▶ AIM OF THE TASK
Under this line are the records; write out word for word the part that begins at the line containing "143C40 121 47" and ends at the line containing "159C385 151 380", and no more.

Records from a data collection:
============

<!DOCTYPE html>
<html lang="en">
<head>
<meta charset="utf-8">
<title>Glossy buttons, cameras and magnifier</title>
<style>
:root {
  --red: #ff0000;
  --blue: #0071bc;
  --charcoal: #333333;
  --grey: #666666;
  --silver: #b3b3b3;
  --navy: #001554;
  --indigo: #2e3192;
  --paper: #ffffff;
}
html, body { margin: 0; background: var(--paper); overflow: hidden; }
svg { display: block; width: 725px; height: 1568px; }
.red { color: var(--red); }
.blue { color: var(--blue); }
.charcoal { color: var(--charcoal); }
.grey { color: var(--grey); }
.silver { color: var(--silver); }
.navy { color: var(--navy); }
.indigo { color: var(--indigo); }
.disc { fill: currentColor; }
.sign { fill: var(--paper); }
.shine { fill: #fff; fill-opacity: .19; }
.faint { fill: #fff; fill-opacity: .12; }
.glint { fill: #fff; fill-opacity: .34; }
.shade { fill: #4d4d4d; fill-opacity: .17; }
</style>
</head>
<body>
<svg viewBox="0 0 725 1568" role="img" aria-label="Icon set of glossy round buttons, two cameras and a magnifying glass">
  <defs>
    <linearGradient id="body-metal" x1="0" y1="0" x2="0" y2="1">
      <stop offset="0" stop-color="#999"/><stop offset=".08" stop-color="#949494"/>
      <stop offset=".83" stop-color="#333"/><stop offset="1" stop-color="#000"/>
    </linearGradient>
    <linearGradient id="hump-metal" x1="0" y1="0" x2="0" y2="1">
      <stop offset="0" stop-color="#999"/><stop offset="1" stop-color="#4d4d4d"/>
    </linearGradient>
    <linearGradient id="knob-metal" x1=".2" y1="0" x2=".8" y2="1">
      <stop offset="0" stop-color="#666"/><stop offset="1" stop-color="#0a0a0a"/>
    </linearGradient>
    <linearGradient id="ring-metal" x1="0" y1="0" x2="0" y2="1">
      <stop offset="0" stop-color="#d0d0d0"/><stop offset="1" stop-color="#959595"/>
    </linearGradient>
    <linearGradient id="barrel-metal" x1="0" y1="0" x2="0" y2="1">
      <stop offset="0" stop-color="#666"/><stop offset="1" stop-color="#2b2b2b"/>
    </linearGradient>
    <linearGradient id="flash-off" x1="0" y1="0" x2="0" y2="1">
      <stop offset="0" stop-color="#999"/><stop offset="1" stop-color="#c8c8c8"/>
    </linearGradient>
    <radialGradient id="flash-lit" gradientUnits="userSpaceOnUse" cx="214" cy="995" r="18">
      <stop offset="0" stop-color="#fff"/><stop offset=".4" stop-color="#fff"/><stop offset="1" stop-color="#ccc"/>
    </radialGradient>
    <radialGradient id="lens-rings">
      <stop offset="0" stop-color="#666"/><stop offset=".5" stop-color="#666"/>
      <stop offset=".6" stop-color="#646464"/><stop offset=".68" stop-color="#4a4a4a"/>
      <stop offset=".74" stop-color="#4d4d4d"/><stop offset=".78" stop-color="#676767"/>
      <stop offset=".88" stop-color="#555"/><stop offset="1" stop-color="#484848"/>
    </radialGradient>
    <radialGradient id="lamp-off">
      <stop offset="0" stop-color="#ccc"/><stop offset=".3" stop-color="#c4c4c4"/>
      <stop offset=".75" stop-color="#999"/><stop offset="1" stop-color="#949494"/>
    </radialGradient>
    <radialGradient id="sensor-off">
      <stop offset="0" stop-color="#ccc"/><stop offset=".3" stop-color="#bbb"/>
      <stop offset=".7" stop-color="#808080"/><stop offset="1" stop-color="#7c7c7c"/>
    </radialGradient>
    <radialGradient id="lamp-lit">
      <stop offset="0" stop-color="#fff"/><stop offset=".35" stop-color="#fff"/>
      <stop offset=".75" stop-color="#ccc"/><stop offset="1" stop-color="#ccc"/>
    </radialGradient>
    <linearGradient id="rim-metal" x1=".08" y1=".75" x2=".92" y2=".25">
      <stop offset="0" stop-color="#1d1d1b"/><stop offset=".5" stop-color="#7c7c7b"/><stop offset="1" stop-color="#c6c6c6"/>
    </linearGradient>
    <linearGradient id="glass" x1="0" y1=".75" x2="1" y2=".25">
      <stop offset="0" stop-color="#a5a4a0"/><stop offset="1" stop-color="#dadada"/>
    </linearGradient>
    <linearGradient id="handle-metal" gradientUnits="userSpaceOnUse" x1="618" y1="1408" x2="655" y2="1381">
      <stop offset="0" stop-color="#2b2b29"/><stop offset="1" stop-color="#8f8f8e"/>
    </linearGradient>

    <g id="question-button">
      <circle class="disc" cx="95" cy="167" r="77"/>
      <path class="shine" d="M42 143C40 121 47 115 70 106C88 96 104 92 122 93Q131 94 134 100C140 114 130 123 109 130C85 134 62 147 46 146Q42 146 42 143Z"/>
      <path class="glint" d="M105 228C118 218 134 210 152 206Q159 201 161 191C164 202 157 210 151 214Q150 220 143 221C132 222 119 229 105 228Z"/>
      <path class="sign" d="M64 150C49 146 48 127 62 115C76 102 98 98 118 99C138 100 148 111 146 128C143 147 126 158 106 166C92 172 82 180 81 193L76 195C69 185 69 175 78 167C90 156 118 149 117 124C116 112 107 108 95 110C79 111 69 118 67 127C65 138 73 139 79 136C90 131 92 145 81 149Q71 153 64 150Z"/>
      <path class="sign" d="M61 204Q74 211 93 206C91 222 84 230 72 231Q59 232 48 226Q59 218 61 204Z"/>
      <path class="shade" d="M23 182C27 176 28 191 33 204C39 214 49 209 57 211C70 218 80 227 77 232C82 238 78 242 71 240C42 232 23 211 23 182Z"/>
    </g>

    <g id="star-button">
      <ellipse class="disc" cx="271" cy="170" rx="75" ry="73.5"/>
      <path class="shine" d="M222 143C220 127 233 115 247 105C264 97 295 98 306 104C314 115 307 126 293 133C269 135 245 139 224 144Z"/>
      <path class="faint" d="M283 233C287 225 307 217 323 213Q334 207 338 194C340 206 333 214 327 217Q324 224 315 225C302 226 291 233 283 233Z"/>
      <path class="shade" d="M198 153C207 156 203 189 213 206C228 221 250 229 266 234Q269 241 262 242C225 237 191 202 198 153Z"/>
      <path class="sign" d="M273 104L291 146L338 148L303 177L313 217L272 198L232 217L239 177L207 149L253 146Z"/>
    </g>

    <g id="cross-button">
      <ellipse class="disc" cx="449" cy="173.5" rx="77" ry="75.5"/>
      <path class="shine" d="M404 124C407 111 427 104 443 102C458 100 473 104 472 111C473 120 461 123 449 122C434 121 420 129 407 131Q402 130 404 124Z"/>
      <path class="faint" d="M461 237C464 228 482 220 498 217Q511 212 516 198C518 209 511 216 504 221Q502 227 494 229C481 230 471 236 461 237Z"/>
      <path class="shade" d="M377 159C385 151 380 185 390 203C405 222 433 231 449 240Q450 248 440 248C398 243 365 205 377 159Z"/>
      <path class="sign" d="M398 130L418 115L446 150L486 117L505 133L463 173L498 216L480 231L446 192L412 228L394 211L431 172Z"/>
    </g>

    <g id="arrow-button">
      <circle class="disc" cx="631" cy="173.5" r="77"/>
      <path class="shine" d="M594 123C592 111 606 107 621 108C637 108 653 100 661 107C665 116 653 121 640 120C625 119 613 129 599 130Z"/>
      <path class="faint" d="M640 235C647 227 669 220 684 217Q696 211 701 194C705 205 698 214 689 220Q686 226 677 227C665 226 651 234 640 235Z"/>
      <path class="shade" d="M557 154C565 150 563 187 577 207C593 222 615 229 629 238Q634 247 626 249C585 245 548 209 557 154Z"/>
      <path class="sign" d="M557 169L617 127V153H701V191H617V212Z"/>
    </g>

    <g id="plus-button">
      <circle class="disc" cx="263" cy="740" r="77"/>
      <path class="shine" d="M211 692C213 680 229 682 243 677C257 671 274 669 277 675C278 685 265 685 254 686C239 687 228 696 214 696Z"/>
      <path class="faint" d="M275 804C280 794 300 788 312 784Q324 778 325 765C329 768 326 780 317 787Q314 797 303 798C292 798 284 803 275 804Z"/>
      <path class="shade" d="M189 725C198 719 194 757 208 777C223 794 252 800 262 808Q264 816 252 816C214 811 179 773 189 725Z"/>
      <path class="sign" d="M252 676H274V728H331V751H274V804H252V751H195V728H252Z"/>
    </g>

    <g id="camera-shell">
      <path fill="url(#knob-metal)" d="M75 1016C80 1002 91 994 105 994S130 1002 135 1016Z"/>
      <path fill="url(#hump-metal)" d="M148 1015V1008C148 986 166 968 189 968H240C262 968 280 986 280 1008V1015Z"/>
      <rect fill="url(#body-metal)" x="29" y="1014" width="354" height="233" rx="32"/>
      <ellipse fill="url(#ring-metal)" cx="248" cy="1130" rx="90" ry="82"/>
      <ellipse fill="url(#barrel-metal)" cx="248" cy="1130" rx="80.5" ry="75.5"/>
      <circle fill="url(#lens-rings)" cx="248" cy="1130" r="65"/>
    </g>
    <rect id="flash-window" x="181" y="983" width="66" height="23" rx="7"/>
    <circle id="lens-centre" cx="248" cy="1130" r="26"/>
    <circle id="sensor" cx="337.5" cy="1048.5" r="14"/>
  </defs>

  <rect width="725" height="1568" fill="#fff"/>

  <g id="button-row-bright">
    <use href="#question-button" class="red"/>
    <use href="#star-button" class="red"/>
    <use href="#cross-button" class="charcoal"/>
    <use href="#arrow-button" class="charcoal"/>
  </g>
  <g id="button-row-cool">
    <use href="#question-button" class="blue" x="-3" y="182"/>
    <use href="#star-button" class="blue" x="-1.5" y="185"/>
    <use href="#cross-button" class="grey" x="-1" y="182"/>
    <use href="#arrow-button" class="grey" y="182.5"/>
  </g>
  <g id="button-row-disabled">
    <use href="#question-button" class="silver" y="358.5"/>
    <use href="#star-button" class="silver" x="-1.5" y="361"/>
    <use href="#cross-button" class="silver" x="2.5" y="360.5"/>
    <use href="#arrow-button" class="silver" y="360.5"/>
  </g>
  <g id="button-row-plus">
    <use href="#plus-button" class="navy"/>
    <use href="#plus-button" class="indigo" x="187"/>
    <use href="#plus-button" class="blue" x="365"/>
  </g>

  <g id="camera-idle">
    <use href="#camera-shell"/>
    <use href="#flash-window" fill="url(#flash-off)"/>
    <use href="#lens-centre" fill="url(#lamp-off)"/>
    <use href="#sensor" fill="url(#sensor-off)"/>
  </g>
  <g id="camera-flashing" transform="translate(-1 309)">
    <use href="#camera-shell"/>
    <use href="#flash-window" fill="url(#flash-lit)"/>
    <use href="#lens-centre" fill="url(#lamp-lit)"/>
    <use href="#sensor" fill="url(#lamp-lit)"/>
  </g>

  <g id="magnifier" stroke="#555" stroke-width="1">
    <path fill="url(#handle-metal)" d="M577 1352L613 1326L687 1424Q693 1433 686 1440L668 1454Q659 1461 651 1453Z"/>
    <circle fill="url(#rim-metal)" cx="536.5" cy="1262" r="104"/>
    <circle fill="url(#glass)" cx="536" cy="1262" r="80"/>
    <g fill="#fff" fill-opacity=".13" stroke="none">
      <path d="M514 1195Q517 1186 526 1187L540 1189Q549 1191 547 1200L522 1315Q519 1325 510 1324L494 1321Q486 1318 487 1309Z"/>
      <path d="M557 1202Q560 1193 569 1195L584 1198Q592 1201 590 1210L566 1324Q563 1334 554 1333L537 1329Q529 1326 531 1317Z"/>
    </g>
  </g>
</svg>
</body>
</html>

============

▶ ANSWER SECTION
      <path class="shine" d="M42 143C40 121 47 115 70 106C88 96 104 92 122 93Q131 94 134 100C140 114 130 123 109 130C85 134 62 147 46 146Q42 146 42 143Z"/>
      <path class="glint" d="M105 228C118 218 134 210 152 206Q159 201 161 191C164 202 157 210 151 214Q150 220 143 221C132 222 119 229 105 228Z"/>
      <path class="sign" d="M64 150C49 146 48 127 62 115C76 102 98 98 118 99C138 100 148 111 146 128C143 147 126 158 106 166C92 172 82 180 81 193L76 195C69 185 69 175 78 167C90 156 118 149 117 124C116 112 107 108 95 110C79 111 69 118 67 127C65 138 73 139 79 136C90 131 92 145 81 149Q71 153 64 150Z"/>
      <path class="sign" d="M61 204Q74 211 93 206C91 222 84 230 72 231Q59 232 48 226Q59 218 61 204Z"/>
      <path class="shade" d="M23 182C27 176 28 191 33 204C39 214 49 209 57 211C70 218 80 227 77 232C82 238 78 242 71 240C42 232 23 211 23 182Z"/>
    </g>

    <g id="star-button">
      <ellipse class="disc" cx="271" cy="170" rx="75" ry="73.5"/>
      <path class="shine" d="M222 143C220 127 233 115 247 105C264 97 295 98 306 104C314 115 307 126 293 133C269 135 245 139 224 144Z"/>
      <path class="faint" d="M283 233C287 225 307 217 323 213Q334 207 338 194C340 206 333 214 327 217Q324 224 315 225C302 226 291 233 283 233Z"/>
      <path class="shade" d="M198 153C207 156 203 189 213 206C228 221 250 229 266 234Q269 241 262 242C225 237 191 202 198 153Z"/>
      <path class="sign" d="M273 104L291 146L338 148L303 177L313 217L272 198L232 217L239 177L207 149L253 146Z"/>
    </g>

    <g id="cross-button">
      <ellipse class="disc" cx="449" cy="173.5" rx="77" ry="75.5"/>
      <path class="shine" d="M404 124C407 111 427 104 443 102C458 100 473 104 472 111C473 120 461 123 449 122C434 121 420 129 407 131Q402 130 404 124Z"/>
      <path class="faint" d="M461 237C464 228 482 220 498 217Q511 212 516 198C518 209 511 216 504 221Q502 227 494 229C481 230 471 236 461 237Z"/>
      <path class="shade" d="M377 159C385 151 380 185 390 203C405 222 433 231 449 240Q450 248 440 248C398 243 365 205 377 159Z"/>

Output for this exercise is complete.